Another legend worthy of mention concerns the blowing up a British symbol of imperialism, Nelson's Pillar on O'Connell Street in 1966 to mark the 50th anniversary of the Easter Uprising of 1916. The top portion of the pillar, and Nelson's separated head, fell to the ground. The head had its own colourful existence for a few months, being kidnapped by students of the National College of Art and Design, who demanded a ransom for its return and in the meantime made some money by renting it out for publicity purposes. Finally, the Dubliners folk group accompanied the head on the back of a lorry when it drove down O'Connell Street to return the head to the authorities. It currently resides in the Dublin City Library.

A rather obvious "legend" arose on 1 April 2006. Not noticing the significance of the date, many listeners to an item on RTE radio believed the report that a dual-carriagway was to be constructed through Phoenix Park. The piece was made more believable by the addition of the sounds of pneumatic drills and the voices of many "protesters" in the park. To add to the ridiculousness, it was also suggested that white rinos from the Zoo inside Phoenix Park would be allowed to roam freely in the park, once a fence had been erected on both sides of the new dual-carriageway. The radio programme informed listeners of impending Government plans contained in a report entitled Amended Programme for Rail, Integrated with Luas; First Official On-Line report. No one noticed the acronym. Even the local evening paper got in on the act, causing a great many members of the public to phone, write and generally protest to the media, until on 3 April it was revealed to have been an April Fool's hoax. Most people smiled and carried on, but the proposal to build a major road through the park is still feared by many, thus providing an Urban Legend.

The most famous legend may be the story of how a theatre owner invented the word "quiz" in 1791 as a bet that he could introduce a new word into the English language within 24 hours. Nolan devotes that last chapter of his book to a thorough investigation of the origins of the word and how the theatre manager, Richard Daly, won his bet. The story goes that on a Saturday night Daly sent out a team of all his staff, actors and stagehands, to chalk the letters "Q-U-I-Z" on all the shop fronts and doors and windows where they could be seen next morning by the populace of the city. Being a Sabbath, the shops would be closed all day and word would quickly spread about this strange new word that had appeared all over the city. Most of the city's estimated population of 200,00 would have seen the word or heard about it, causing much conversation and speculation about what it meant. To this day, most Dubliners would assert that the word was coined in their city. However, the journalistic researcher in Nolan contends with the story teller when he states: "The first confirmed use of the word quiz is from 1781, ten years earlier, and meant an odd person. Daly may have come across it and decided to make it his own..."
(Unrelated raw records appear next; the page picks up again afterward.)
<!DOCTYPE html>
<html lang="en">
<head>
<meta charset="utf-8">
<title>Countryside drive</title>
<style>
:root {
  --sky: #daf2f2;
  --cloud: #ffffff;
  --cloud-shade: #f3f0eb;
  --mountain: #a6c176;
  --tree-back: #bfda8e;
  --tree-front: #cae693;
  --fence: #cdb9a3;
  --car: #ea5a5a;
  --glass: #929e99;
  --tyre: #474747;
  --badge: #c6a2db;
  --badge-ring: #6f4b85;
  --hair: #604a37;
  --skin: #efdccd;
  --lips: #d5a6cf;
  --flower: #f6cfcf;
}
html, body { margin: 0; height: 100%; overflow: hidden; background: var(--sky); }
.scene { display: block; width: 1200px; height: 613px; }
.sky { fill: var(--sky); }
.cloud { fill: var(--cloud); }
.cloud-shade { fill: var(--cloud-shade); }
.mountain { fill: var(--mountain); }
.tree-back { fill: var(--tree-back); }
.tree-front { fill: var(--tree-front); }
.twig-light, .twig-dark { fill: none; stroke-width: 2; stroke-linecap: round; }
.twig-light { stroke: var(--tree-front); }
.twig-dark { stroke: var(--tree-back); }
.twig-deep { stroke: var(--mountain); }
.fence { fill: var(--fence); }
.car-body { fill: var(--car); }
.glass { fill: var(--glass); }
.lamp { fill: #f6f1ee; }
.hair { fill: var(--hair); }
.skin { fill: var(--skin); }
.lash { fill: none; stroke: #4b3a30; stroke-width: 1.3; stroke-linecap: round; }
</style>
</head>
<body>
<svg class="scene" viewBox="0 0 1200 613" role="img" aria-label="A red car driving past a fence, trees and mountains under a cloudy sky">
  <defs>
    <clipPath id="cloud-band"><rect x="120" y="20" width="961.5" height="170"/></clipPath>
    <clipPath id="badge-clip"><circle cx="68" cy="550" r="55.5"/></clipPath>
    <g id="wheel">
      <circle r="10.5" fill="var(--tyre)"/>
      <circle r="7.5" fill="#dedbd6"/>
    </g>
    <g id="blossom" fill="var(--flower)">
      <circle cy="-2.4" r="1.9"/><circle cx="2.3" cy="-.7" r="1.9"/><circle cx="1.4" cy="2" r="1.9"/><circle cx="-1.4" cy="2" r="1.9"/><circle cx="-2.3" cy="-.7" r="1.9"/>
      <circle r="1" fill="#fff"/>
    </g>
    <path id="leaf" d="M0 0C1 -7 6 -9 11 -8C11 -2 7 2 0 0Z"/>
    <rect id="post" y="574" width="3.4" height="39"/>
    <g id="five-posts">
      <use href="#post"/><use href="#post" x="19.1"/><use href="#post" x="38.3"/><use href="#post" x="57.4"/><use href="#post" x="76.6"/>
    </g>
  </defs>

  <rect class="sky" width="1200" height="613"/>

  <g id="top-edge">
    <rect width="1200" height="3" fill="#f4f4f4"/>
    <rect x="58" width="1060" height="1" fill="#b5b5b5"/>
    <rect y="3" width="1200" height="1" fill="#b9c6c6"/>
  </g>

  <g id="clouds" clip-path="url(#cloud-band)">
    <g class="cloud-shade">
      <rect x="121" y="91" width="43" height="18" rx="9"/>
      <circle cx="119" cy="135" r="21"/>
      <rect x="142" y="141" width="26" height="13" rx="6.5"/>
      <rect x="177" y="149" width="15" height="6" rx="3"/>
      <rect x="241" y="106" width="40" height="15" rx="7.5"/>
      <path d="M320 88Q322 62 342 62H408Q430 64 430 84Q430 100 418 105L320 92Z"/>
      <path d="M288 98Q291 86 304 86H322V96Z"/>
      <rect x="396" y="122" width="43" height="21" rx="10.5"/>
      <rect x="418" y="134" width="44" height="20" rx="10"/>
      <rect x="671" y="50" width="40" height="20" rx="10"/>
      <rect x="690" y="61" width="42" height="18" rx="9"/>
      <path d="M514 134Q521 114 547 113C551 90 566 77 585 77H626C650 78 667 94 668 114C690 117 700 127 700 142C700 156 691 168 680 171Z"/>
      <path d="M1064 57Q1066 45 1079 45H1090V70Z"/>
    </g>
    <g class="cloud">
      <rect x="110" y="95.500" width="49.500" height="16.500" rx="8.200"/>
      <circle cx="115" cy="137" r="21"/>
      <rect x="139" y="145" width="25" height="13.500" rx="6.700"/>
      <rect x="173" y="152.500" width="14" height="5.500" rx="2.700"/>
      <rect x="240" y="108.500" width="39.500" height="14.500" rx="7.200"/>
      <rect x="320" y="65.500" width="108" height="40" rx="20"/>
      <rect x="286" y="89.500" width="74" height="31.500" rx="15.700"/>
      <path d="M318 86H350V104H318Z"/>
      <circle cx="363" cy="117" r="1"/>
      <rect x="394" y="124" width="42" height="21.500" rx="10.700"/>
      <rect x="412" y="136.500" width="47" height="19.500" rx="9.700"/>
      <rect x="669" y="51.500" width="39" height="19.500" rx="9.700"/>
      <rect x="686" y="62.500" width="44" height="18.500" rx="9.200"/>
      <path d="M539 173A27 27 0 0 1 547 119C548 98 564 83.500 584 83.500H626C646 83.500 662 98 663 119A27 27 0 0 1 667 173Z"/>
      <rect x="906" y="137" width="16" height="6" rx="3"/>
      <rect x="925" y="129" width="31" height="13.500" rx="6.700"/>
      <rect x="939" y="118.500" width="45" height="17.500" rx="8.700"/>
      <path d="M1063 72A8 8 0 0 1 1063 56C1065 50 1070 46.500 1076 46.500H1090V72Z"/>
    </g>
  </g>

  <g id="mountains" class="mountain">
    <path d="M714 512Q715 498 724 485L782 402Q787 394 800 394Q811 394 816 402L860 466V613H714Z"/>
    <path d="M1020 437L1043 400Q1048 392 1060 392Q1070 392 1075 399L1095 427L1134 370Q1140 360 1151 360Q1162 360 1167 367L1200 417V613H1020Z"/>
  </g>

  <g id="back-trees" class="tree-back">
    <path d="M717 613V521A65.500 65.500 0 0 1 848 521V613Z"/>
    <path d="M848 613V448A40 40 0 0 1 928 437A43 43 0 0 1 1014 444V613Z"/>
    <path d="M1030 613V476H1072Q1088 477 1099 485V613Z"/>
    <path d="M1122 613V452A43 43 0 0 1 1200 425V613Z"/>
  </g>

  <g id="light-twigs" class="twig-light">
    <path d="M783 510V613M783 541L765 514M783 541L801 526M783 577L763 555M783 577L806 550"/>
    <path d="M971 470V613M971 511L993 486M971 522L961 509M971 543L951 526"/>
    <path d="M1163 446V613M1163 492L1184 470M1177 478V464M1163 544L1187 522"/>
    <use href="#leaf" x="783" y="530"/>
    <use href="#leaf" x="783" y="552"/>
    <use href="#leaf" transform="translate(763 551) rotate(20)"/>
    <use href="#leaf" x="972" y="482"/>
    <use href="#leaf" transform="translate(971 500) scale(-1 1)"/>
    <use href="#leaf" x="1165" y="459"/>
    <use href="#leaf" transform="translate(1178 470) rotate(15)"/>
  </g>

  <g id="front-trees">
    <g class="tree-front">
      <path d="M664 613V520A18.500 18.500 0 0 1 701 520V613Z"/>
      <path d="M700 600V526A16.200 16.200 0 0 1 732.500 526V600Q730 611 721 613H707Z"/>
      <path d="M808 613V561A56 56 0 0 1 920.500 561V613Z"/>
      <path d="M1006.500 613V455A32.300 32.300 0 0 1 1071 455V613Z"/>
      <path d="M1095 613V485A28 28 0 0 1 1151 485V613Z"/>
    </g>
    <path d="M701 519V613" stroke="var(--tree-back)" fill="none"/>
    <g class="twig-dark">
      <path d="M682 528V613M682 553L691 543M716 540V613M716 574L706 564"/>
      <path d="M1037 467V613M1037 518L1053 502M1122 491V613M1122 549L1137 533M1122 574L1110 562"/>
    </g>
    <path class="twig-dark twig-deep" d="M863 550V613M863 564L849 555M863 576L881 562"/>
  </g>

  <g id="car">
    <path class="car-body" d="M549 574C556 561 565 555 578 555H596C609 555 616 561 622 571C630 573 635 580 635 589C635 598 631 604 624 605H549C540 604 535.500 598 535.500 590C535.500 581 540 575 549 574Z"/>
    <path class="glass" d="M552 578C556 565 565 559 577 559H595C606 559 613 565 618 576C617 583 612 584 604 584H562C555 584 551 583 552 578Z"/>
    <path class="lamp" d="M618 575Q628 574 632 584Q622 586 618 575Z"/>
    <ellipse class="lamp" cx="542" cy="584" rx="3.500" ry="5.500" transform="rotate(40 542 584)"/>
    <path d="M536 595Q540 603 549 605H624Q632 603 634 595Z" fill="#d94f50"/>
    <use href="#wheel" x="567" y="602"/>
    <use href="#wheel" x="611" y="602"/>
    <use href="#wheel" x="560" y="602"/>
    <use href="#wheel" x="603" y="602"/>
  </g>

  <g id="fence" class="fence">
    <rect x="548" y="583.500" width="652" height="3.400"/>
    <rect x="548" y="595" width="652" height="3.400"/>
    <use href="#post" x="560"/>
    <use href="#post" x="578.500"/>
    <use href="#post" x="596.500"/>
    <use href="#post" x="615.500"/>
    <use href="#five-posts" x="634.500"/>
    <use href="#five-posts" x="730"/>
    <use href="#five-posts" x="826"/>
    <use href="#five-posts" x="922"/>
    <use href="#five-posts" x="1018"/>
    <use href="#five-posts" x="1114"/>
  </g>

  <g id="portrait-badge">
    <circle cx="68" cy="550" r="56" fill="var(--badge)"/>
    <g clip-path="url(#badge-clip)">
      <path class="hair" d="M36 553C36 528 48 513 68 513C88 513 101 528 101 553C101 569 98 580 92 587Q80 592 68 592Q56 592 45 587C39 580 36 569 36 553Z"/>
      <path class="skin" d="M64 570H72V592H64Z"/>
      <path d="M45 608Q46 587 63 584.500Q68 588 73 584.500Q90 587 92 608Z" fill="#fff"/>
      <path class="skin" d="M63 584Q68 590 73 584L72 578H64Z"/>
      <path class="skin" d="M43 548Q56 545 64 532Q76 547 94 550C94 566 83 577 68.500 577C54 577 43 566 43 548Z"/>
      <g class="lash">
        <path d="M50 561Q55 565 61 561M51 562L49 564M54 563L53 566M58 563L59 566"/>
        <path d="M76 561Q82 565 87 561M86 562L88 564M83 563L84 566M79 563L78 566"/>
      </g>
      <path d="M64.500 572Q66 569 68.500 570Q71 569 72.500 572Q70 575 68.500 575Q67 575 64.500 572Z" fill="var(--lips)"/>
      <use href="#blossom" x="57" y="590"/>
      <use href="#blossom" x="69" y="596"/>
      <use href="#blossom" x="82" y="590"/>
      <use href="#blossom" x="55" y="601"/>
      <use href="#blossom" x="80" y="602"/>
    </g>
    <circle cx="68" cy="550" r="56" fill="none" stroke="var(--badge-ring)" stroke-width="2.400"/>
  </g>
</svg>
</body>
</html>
He remarks on the great popularity of quizzes, in pubs and community centres, all over Ireland, the UK, and other countries, and that even now after over 200 years people still discuss the word and its origins, mostly believing that it originated in Dublin.

After much eloquent and entertaining verbiage throughout his book, Nolan concludes with the remarkably succinct: "Quiz. Legend." With that, he encapsulates the essence of his research, which is that no matter what 'facts' are presented to debunk the veracity of an urban legend, when it has been around long enough it remains forever in the common consciousness and provides much pleasure in the re-telling. -- Kevin Murphy

1 comment:

  1. Somewhere in Jane Austen's Northanger Abbey (written circa 1798–99), Catherine's saucy brother, I think, says somethng like: "What a quiz you look in that new hat, mother! It makes you look just like an old witch." The meanings of 'odd person' and 'puzzle' seem to be sliding together here. Anyway, the comment has always cracked me up, and deserves a revival.